Give again only those lines from the start of the entries through the line holding "--shirt-shade: #a9c3c6;", leaving them as they are.
* * * * * * *
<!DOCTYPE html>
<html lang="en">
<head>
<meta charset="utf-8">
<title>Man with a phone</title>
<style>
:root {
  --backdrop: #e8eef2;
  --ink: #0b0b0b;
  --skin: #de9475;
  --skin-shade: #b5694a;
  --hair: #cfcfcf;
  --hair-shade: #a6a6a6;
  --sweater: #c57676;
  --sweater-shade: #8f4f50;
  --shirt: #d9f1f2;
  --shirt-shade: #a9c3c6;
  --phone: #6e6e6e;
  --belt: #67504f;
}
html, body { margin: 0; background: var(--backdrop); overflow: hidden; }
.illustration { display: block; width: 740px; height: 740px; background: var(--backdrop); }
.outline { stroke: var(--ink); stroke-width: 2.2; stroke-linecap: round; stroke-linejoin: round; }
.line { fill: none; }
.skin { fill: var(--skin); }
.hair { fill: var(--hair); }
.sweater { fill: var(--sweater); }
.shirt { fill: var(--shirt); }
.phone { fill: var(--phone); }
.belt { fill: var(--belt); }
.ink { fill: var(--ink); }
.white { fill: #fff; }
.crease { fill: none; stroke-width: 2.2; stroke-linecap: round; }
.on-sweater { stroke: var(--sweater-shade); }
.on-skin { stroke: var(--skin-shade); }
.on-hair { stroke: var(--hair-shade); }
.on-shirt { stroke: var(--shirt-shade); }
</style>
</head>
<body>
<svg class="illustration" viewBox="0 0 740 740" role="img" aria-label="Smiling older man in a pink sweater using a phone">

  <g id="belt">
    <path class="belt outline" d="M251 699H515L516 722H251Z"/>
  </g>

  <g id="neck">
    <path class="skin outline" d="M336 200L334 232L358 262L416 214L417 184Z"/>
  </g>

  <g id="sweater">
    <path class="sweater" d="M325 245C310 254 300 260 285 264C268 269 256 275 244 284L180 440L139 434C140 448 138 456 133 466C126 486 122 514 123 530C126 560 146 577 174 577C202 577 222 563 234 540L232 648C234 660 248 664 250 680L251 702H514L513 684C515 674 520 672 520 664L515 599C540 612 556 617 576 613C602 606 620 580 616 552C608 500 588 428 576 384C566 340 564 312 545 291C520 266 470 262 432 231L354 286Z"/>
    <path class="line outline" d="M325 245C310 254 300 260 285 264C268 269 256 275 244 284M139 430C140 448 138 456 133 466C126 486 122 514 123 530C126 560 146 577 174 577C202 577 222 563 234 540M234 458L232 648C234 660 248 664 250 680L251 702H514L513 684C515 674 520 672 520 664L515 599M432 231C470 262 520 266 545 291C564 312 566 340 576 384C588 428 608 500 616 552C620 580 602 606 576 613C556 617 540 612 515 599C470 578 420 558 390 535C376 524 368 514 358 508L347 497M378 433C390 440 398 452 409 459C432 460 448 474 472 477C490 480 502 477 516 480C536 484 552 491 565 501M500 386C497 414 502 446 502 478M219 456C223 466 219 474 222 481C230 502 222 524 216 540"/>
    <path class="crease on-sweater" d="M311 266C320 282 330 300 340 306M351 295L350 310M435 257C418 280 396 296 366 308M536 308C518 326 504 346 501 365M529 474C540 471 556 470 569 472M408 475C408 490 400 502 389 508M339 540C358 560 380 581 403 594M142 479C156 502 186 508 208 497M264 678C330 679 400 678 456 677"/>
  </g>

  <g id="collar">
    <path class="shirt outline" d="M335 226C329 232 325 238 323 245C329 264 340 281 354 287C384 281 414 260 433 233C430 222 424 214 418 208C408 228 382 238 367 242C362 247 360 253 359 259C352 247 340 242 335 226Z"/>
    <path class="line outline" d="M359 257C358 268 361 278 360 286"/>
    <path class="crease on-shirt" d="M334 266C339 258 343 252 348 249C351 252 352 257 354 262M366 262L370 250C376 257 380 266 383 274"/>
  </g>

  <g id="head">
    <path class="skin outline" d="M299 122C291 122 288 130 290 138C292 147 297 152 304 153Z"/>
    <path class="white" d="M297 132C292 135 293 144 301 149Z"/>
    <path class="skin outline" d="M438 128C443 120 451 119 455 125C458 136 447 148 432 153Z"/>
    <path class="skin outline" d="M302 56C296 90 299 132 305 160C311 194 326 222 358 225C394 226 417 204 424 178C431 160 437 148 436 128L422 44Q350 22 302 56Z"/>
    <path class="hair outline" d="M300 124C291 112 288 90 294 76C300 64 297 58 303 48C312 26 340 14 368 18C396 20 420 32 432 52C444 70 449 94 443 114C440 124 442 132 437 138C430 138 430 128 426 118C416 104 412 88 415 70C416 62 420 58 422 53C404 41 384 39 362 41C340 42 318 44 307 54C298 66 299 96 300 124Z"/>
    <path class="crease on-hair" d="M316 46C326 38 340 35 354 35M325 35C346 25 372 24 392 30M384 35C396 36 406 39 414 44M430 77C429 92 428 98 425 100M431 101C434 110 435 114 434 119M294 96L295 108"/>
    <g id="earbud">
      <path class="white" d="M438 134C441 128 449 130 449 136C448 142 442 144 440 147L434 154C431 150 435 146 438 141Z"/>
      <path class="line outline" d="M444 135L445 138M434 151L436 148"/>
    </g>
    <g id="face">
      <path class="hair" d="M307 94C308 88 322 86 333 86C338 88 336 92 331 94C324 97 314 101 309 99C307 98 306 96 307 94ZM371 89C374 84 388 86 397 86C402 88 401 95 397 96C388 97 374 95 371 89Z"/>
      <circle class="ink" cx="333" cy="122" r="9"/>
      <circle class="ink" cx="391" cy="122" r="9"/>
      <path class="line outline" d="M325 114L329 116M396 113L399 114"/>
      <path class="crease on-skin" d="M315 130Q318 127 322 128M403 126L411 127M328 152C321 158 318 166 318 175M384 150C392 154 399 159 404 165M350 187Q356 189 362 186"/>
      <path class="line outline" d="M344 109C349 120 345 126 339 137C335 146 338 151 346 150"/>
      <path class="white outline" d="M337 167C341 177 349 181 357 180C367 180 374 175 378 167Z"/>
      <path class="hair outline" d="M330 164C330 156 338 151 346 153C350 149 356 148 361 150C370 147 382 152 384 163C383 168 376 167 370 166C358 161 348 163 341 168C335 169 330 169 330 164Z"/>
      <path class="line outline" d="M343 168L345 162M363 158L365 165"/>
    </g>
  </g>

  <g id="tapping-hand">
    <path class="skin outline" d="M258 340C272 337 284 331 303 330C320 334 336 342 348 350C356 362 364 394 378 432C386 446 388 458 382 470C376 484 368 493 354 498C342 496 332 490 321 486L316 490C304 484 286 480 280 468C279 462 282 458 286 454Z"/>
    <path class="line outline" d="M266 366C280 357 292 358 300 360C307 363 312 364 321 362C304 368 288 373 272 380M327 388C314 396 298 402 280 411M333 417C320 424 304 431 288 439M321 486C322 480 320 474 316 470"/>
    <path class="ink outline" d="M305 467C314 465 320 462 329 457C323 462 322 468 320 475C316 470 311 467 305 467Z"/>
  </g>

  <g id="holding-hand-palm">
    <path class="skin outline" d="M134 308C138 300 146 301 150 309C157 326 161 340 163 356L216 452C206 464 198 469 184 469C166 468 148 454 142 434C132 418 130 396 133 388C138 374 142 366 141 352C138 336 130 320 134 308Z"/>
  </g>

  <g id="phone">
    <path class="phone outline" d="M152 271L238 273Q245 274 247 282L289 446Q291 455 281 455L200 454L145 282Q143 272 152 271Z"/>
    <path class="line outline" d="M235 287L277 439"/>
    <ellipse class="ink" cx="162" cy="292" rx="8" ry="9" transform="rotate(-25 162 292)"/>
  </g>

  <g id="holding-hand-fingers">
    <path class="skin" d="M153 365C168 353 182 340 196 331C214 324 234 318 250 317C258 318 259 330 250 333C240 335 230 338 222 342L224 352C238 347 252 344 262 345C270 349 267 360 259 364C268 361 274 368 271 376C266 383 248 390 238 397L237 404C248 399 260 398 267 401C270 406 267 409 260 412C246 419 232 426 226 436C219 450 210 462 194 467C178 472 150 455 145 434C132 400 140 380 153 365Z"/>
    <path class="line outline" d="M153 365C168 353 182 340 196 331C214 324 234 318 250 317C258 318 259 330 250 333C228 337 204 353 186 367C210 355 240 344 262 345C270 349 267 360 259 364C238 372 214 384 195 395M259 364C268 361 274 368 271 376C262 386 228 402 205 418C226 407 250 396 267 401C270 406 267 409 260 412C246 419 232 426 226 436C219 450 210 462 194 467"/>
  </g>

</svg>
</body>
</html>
* * * * * * *
Answer to this problem:
<!DOCTYPE html>
<html lang="en">
<head>
<meta charset="utf-8">
<title>Man with a phone</title>
<style>
:root {
  --backdrop: #e8eef2;
  --ink: #0b0b0b;
  --skin: #de9475;
  --skin-shade: #b5694a;
  --hair: #cfcfcf;
  --hair-shade: #a6a6a6;
  --sweater: #c57676;
  --sweater-shade: #8f4f50;
  --shirt: #d9f1f2;
  --shirt-shade: #a9c3c6;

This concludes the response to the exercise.